* **What is being asked**
Find and copy each line of the records where the string "yellow" shows up.

[[ Dataset excerpts open ]]

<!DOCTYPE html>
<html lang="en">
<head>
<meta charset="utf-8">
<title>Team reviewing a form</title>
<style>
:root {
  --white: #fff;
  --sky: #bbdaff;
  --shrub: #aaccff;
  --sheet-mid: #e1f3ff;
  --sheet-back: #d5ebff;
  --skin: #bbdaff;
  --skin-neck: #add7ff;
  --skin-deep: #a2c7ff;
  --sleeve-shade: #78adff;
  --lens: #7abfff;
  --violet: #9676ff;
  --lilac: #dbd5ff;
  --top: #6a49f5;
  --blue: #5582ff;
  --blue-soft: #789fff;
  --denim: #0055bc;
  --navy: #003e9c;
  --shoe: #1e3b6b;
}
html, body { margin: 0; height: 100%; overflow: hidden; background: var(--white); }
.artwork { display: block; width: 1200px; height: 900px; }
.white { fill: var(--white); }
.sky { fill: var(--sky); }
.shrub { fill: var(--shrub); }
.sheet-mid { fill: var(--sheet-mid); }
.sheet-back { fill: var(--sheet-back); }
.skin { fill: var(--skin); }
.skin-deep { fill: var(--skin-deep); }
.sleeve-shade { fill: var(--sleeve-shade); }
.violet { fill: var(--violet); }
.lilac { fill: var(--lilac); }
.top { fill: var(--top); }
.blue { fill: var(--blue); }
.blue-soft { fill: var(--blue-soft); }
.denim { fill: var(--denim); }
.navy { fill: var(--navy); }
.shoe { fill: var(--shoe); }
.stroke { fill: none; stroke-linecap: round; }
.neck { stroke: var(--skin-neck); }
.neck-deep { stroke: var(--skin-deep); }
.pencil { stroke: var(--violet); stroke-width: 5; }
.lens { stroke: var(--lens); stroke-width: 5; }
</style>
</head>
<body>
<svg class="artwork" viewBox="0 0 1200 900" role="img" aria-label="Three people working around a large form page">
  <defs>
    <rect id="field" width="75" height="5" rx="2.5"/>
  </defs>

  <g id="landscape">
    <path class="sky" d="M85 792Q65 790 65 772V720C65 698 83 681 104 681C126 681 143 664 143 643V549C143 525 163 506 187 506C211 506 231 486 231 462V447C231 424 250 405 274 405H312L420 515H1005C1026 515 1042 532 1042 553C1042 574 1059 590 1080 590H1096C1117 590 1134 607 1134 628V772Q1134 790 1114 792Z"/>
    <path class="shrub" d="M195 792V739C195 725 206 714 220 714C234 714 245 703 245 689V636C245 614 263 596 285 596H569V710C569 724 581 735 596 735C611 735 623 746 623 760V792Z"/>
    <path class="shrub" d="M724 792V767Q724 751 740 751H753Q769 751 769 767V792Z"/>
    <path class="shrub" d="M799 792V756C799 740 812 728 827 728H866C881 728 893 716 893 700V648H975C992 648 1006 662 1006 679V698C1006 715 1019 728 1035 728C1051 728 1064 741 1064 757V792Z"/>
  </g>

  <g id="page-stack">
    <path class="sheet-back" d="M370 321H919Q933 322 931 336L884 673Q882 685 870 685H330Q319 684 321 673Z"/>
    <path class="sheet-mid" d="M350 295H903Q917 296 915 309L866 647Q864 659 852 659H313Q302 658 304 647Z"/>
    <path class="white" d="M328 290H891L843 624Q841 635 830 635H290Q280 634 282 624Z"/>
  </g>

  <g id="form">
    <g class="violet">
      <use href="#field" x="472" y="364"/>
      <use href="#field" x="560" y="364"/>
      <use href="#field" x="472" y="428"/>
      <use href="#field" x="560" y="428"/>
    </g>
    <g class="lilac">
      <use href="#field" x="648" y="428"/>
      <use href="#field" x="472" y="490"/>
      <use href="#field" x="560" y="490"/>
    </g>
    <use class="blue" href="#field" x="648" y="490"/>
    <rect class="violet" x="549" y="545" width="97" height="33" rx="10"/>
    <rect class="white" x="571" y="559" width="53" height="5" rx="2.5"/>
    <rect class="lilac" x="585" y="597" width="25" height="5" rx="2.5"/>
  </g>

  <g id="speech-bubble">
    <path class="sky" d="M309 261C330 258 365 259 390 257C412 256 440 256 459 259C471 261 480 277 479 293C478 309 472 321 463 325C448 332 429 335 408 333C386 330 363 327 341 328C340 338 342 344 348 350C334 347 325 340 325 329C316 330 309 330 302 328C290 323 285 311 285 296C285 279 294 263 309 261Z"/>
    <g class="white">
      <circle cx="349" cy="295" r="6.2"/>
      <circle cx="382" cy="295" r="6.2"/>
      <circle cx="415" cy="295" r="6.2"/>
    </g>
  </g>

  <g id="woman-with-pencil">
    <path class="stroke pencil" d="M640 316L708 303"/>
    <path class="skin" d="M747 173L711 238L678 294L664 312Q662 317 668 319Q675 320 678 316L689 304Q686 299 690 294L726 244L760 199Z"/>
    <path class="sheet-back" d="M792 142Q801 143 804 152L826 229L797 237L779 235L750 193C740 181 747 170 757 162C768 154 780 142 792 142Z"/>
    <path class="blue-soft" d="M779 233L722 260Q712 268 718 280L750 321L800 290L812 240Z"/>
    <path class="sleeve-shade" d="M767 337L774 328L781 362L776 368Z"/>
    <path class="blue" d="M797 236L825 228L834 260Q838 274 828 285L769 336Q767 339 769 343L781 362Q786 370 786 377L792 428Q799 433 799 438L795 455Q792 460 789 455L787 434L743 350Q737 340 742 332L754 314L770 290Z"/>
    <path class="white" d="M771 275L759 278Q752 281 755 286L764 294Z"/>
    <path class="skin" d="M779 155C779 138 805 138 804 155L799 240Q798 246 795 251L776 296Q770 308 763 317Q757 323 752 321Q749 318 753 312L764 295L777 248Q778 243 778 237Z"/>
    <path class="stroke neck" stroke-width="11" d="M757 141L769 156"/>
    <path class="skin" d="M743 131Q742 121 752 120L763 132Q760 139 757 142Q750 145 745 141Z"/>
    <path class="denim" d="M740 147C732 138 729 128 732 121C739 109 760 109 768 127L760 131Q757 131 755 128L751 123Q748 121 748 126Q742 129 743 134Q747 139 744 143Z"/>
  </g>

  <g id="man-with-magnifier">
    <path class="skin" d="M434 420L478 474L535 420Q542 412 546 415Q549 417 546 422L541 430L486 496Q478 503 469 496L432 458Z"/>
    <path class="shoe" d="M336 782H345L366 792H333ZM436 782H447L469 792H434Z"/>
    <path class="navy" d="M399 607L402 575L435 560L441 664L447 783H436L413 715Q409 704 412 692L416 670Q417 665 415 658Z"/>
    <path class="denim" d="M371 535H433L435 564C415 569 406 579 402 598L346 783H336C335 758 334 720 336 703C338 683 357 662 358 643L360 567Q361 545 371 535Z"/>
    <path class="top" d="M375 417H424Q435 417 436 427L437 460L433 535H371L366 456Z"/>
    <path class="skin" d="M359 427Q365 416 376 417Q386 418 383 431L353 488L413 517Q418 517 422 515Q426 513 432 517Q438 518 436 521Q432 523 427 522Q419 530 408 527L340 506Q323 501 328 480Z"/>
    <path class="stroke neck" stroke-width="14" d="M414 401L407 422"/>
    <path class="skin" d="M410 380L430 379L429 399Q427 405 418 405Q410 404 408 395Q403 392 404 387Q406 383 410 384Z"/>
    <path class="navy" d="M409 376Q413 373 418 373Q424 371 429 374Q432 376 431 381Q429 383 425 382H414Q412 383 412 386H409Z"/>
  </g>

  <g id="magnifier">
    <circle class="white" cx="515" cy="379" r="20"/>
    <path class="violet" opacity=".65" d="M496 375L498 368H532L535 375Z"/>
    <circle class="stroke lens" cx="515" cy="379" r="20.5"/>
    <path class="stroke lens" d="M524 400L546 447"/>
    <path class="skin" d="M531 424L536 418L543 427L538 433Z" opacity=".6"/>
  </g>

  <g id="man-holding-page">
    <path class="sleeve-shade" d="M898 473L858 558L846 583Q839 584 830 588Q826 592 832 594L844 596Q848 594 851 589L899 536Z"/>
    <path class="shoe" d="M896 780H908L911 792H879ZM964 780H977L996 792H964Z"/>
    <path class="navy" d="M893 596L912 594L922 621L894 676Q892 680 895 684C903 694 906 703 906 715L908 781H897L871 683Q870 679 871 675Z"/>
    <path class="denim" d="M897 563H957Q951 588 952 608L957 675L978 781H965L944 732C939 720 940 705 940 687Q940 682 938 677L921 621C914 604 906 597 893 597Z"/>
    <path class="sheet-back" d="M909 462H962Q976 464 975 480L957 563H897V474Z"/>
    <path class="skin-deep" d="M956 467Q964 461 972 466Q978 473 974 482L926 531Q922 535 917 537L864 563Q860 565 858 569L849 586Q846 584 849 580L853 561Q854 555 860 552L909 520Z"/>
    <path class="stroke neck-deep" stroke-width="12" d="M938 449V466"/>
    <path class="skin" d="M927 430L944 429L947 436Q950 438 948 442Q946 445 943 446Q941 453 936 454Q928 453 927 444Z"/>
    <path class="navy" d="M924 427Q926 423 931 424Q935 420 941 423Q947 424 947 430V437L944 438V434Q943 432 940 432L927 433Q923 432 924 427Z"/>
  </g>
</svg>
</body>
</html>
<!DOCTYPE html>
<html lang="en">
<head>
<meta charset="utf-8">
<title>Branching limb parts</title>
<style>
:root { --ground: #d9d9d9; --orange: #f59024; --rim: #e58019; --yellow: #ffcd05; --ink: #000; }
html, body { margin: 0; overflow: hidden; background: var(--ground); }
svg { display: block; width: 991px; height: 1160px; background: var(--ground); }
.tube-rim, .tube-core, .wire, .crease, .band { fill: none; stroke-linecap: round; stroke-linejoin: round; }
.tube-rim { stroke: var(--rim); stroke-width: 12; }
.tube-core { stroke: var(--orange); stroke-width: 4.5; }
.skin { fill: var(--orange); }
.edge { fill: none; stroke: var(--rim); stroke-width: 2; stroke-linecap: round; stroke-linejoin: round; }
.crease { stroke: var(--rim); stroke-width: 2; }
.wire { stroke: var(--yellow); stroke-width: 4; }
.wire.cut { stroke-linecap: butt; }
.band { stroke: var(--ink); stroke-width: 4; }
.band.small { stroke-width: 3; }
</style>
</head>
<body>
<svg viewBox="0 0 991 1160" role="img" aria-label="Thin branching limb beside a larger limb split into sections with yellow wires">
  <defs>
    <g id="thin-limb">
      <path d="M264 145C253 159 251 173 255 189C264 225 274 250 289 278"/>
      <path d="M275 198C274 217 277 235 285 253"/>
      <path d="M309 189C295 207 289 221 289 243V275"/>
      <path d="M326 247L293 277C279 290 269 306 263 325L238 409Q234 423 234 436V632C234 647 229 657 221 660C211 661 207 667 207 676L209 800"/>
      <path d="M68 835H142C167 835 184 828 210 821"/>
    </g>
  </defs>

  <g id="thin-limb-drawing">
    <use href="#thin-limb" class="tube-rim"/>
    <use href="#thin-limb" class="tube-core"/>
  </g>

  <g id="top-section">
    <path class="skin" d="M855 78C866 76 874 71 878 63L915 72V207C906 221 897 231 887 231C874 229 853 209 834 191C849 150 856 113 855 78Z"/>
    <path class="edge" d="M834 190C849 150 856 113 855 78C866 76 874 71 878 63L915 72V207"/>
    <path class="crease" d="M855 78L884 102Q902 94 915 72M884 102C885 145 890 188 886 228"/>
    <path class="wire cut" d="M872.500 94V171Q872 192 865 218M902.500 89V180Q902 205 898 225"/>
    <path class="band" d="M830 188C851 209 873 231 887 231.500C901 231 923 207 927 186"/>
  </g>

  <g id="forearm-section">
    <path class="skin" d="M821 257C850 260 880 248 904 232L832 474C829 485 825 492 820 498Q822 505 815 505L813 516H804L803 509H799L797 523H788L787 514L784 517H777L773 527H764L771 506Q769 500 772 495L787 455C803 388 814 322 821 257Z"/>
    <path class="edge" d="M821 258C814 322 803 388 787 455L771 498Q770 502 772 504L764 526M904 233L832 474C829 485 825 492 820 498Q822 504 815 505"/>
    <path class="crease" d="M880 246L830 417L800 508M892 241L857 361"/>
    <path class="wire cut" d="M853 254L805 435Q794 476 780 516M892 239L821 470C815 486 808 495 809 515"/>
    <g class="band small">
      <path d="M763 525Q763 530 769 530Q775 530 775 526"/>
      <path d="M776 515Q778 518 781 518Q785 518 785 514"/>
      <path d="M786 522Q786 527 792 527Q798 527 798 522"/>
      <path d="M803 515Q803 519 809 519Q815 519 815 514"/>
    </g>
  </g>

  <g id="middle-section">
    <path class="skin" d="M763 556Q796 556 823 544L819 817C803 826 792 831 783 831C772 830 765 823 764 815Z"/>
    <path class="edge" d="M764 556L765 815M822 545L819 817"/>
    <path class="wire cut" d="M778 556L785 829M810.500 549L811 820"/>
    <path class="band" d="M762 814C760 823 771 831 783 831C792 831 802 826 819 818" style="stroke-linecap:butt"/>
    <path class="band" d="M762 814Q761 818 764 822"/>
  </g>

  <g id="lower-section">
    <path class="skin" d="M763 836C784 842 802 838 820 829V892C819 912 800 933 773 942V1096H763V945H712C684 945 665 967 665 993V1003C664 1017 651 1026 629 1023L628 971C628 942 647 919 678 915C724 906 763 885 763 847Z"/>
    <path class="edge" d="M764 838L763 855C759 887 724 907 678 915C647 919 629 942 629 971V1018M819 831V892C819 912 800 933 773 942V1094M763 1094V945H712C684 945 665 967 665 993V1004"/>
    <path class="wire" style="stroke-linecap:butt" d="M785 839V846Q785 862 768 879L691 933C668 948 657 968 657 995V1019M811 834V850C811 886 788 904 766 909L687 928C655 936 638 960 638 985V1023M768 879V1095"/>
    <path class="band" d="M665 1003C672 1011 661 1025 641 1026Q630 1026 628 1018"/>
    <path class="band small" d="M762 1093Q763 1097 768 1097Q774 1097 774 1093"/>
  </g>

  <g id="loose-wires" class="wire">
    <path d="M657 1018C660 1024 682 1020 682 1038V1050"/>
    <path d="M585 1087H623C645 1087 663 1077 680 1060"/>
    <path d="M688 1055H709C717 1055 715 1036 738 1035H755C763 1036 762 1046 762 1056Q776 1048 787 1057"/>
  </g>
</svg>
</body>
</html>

[[ Dataset excerpts closed ]]

* **Result for this exercise**
:root { --ground: #d9d9d9; --orange: #f59024; --rim: #e58019; --yellow: #ffcd05; --ink: #000; }
.wire { stroke: var(--yellow); stroke-width: 4; }
<svg viewBox="0 0 991 1160" role="img" aria-label="Thin branching limb beside a larger limb split into sections with yellow wires">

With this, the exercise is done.